Looking at Vail Resorts' past real estate strategy, according to its development company's website, one of the primary goals is "to increase the bed base at the foot of our mountain resort, enhance the resort aesthetics, significantly add new amenities," all of which "enhances and drives our potential Mountain and Lodging profitability."
In recent years, however, Vail Resorts has shifted away from developing real estate itself, instead relying on third-party developers, a strategy that will continue in Whistler, according to an emailed statement from VP of corporate communications Kelly Ladyga.
Quoted in a January 2015 story in the Vail Daily, CEO Rob Katz told a meeting of the Vail Homeowners Association (VHA) that perhaps "90 per cent" of the company's past conflicts with communities stemmed from disputes over development projects.
"Now we can sit on the same side as communities," Katz said at the time, adding that the strategy allows the resort company to work with developers to create solutions to existing parking, transit or other infrastructural challenges.

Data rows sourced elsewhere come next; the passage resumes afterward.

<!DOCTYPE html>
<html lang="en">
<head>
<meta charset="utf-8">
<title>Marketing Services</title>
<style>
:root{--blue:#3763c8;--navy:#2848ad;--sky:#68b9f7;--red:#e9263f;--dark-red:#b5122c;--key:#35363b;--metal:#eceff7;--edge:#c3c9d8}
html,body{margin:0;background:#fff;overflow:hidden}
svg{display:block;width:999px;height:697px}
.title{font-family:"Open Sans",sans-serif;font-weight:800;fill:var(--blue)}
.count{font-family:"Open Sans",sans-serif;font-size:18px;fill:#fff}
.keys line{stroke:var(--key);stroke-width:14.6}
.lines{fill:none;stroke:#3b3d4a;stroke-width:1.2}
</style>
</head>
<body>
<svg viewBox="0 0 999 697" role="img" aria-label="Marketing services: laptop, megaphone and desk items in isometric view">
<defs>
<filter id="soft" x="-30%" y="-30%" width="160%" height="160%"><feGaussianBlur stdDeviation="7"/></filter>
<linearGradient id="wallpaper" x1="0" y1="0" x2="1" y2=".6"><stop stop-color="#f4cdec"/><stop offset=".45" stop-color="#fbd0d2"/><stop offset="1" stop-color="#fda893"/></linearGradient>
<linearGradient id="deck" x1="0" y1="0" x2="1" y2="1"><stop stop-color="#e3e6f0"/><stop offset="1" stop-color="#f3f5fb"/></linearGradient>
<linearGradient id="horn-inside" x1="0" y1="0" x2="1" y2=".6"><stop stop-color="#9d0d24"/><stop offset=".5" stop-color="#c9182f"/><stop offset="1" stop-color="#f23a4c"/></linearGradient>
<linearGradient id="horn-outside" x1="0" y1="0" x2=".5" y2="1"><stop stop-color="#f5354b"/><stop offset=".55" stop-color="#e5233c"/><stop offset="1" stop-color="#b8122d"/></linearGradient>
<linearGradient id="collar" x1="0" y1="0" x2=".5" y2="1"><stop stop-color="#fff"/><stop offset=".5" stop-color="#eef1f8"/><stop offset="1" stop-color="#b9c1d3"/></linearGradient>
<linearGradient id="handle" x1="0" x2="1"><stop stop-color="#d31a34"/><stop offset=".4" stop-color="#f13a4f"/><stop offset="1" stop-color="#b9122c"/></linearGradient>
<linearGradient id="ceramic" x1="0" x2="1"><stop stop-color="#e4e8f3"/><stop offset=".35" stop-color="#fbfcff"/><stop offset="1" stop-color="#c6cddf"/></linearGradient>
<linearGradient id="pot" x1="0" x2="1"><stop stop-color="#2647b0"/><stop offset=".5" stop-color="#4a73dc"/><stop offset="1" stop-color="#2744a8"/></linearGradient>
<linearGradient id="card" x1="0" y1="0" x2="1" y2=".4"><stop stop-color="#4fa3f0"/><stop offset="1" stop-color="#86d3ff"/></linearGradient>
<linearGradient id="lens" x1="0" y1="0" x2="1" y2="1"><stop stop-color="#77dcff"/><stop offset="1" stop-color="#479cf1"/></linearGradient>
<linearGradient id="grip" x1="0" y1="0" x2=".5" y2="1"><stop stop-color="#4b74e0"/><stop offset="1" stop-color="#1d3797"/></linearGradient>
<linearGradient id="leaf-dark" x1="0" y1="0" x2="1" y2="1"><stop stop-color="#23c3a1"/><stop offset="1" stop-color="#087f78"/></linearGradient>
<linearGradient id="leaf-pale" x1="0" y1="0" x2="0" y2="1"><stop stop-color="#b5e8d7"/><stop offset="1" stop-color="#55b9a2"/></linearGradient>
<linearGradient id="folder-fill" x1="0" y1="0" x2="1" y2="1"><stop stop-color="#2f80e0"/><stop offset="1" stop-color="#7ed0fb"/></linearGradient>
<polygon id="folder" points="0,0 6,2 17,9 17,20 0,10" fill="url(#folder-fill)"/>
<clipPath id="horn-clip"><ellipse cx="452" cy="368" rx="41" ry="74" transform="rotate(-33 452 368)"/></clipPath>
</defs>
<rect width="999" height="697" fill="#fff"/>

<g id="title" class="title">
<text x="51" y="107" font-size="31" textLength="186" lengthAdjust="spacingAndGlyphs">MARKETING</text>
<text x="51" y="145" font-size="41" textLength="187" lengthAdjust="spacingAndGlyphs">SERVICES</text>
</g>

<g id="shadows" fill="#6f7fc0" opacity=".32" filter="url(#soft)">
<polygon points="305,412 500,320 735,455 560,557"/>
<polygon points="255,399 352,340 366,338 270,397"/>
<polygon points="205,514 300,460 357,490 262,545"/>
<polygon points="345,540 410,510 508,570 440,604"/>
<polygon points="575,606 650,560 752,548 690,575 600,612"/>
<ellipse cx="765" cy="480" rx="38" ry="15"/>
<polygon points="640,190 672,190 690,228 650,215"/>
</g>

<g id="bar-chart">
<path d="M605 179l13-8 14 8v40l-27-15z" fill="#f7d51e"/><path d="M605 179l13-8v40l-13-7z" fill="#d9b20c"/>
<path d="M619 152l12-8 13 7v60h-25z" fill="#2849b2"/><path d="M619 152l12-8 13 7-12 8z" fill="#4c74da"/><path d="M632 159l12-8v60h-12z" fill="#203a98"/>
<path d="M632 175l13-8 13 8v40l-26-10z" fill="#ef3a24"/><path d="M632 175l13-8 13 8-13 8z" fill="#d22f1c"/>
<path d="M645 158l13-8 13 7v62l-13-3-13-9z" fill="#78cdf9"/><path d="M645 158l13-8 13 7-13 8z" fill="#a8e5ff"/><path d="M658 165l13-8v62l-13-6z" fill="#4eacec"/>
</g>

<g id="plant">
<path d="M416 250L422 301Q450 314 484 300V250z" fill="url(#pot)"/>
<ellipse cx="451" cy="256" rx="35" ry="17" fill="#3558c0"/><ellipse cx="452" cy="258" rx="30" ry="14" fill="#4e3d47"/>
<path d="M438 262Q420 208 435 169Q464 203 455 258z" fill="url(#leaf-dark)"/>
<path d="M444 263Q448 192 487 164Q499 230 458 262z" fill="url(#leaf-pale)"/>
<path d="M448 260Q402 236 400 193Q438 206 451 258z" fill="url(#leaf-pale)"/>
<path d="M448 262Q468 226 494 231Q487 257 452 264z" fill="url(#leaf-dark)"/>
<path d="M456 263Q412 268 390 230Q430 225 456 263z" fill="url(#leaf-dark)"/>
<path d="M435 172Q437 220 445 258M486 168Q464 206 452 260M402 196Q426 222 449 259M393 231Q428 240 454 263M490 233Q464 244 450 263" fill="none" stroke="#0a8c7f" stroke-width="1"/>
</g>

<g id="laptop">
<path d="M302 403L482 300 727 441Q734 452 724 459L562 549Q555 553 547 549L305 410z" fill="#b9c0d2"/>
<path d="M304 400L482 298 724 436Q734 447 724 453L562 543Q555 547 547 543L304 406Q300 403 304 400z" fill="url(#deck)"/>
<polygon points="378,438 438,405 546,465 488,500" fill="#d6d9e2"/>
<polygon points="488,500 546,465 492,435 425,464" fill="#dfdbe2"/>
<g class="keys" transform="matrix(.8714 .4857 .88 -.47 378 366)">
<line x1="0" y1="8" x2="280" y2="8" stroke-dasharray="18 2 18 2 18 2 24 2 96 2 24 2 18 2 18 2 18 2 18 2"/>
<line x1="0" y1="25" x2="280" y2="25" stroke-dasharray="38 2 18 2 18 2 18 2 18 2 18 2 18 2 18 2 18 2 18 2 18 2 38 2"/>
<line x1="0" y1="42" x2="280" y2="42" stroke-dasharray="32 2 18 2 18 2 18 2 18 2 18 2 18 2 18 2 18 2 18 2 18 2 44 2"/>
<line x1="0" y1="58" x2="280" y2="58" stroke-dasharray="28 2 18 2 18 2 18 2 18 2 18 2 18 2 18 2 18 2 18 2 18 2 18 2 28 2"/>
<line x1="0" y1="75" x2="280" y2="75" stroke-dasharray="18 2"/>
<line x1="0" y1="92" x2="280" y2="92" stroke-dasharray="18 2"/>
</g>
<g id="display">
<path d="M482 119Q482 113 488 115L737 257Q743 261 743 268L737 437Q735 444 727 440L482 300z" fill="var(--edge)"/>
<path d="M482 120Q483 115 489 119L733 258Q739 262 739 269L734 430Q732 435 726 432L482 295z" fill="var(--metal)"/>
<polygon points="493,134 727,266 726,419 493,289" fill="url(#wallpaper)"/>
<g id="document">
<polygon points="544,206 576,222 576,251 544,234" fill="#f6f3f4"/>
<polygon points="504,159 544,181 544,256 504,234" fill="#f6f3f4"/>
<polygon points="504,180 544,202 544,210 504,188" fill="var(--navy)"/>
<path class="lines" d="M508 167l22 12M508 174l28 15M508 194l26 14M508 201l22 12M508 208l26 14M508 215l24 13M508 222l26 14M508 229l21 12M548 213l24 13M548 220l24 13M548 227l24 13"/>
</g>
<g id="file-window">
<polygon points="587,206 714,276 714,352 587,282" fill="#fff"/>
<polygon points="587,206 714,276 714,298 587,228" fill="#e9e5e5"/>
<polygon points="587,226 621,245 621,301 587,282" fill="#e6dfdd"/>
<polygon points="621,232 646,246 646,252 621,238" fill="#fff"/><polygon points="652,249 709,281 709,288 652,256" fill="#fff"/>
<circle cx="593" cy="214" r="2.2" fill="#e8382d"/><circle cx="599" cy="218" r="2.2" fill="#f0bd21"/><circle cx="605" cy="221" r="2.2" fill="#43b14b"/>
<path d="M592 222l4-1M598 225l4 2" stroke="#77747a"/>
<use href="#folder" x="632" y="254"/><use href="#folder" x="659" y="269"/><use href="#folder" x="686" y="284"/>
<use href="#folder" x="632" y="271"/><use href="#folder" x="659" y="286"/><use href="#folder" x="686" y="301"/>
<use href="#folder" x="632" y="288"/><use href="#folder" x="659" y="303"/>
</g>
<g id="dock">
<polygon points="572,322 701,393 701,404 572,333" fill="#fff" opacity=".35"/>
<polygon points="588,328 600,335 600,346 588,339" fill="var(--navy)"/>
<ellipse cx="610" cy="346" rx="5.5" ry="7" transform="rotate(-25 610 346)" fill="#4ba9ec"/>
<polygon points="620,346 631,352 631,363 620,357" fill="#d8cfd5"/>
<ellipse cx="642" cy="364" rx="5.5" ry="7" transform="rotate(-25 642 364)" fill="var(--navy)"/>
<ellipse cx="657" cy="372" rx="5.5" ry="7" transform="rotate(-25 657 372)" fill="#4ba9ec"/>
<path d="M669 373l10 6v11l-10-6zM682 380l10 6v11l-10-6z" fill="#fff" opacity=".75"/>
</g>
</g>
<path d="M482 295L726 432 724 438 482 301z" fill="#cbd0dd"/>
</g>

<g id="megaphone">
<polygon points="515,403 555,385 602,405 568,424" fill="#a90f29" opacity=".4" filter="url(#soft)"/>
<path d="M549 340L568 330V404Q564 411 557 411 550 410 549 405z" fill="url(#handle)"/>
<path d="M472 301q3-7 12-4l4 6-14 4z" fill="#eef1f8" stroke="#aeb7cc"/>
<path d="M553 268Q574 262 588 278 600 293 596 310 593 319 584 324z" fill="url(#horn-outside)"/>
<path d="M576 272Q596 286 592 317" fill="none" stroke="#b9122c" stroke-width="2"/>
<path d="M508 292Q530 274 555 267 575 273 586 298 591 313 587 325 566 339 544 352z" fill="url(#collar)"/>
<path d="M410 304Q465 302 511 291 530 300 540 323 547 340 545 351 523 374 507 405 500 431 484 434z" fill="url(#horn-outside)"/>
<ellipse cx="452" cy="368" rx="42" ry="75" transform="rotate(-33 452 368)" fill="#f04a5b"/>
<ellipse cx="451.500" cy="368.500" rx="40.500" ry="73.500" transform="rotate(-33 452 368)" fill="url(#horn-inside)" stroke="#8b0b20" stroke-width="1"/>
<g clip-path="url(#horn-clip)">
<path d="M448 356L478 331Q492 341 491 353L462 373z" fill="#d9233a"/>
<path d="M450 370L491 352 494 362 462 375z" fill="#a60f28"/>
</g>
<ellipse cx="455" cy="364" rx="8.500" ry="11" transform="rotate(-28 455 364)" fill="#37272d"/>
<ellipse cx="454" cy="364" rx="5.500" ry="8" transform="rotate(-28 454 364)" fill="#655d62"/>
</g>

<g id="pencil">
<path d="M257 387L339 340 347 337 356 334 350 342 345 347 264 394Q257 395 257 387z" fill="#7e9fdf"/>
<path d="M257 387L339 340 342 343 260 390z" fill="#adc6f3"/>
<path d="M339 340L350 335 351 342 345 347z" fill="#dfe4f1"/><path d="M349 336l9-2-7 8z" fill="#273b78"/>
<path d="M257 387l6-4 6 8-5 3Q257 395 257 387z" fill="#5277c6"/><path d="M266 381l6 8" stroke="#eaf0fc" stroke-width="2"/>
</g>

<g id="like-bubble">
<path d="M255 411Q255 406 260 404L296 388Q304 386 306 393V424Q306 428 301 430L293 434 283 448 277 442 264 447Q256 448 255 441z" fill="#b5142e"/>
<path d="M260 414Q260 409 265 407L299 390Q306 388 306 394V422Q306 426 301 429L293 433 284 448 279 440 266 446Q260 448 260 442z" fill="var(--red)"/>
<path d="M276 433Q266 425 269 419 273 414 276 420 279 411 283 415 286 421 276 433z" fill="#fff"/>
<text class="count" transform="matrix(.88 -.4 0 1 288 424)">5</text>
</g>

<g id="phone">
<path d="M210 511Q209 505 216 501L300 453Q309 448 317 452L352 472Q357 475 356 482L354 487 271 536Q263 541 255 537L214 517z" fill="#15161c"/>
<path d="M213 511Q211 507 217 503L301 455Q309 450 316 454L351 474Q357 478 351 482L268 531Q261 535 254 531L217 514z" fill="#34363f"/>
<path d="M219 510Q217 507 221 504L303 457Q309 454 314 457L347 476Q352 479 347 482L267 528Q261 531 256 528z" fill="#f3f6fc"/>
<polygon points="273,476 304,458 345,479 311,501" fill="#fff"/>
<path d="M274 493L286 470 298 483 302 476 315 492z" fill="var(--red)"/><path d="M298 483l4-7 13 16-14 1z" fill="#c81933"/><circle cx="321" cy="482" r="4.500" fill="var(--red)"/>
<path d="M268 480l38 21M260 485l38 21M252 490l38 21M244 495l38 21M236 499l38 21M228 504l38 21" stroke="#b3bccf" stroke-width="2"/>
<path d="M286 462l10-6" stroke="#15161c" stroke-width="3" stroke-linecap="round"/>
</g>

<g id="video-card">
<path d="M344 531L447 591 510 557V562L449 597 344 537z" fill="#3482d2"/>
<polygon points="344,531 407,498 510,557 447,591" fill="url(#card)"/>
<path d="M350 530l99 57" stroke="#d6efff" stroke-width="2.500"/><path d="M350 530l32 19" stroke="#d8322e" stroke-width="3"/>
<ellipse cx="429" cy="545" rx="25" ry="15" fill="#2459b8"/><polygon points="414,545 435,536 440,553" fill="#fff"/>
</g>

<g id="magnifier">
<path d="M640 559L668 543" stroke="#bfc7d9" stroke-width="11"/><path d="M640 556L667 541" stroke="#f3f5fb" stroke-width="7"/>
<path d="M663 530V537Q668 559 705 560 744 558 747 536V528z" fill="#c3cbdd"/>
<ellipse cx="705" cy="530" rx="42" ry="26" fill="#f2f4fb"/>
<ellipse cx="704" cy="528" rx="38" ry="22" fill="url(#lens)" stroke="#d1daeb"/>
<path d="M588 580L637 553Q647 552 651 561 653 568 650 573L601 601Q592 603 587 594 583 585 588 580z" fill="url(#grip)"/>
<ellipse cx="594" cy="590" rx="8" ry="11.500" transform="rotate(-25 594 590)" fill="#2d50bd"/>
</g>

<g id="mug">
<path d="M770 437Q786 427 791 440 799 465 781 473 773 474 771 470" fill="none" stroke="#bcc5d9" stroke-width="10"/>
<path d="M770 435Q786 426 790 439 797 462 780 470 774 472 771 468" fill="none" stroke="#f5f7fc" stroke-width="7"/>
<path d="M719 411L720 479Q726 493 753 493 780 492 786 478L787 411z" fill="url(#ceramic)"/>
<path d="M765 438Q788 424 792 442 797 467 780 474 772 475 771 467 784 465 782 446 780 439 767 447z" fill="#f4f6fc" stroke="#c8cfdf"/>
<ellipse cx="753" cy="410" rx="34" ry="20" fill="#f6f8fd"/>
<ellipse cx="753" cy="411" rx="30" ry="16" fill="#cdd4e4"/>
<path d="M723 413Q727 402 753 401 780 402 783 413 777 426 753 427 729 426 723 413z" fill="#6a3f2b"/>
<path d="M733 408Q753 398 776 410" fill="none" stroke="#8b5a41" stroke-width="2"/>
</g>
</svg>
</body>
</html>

In an email to Pique, VHA director Jim Lamont said it's still early to know what the full impact of the company's acquisition will be on Whistler's housing market. He did note that a review of Vail's real estate market indicated that its prime location, Vail Village, "has seen a flattening of values since the beginning of the year (and perhaps prior to)."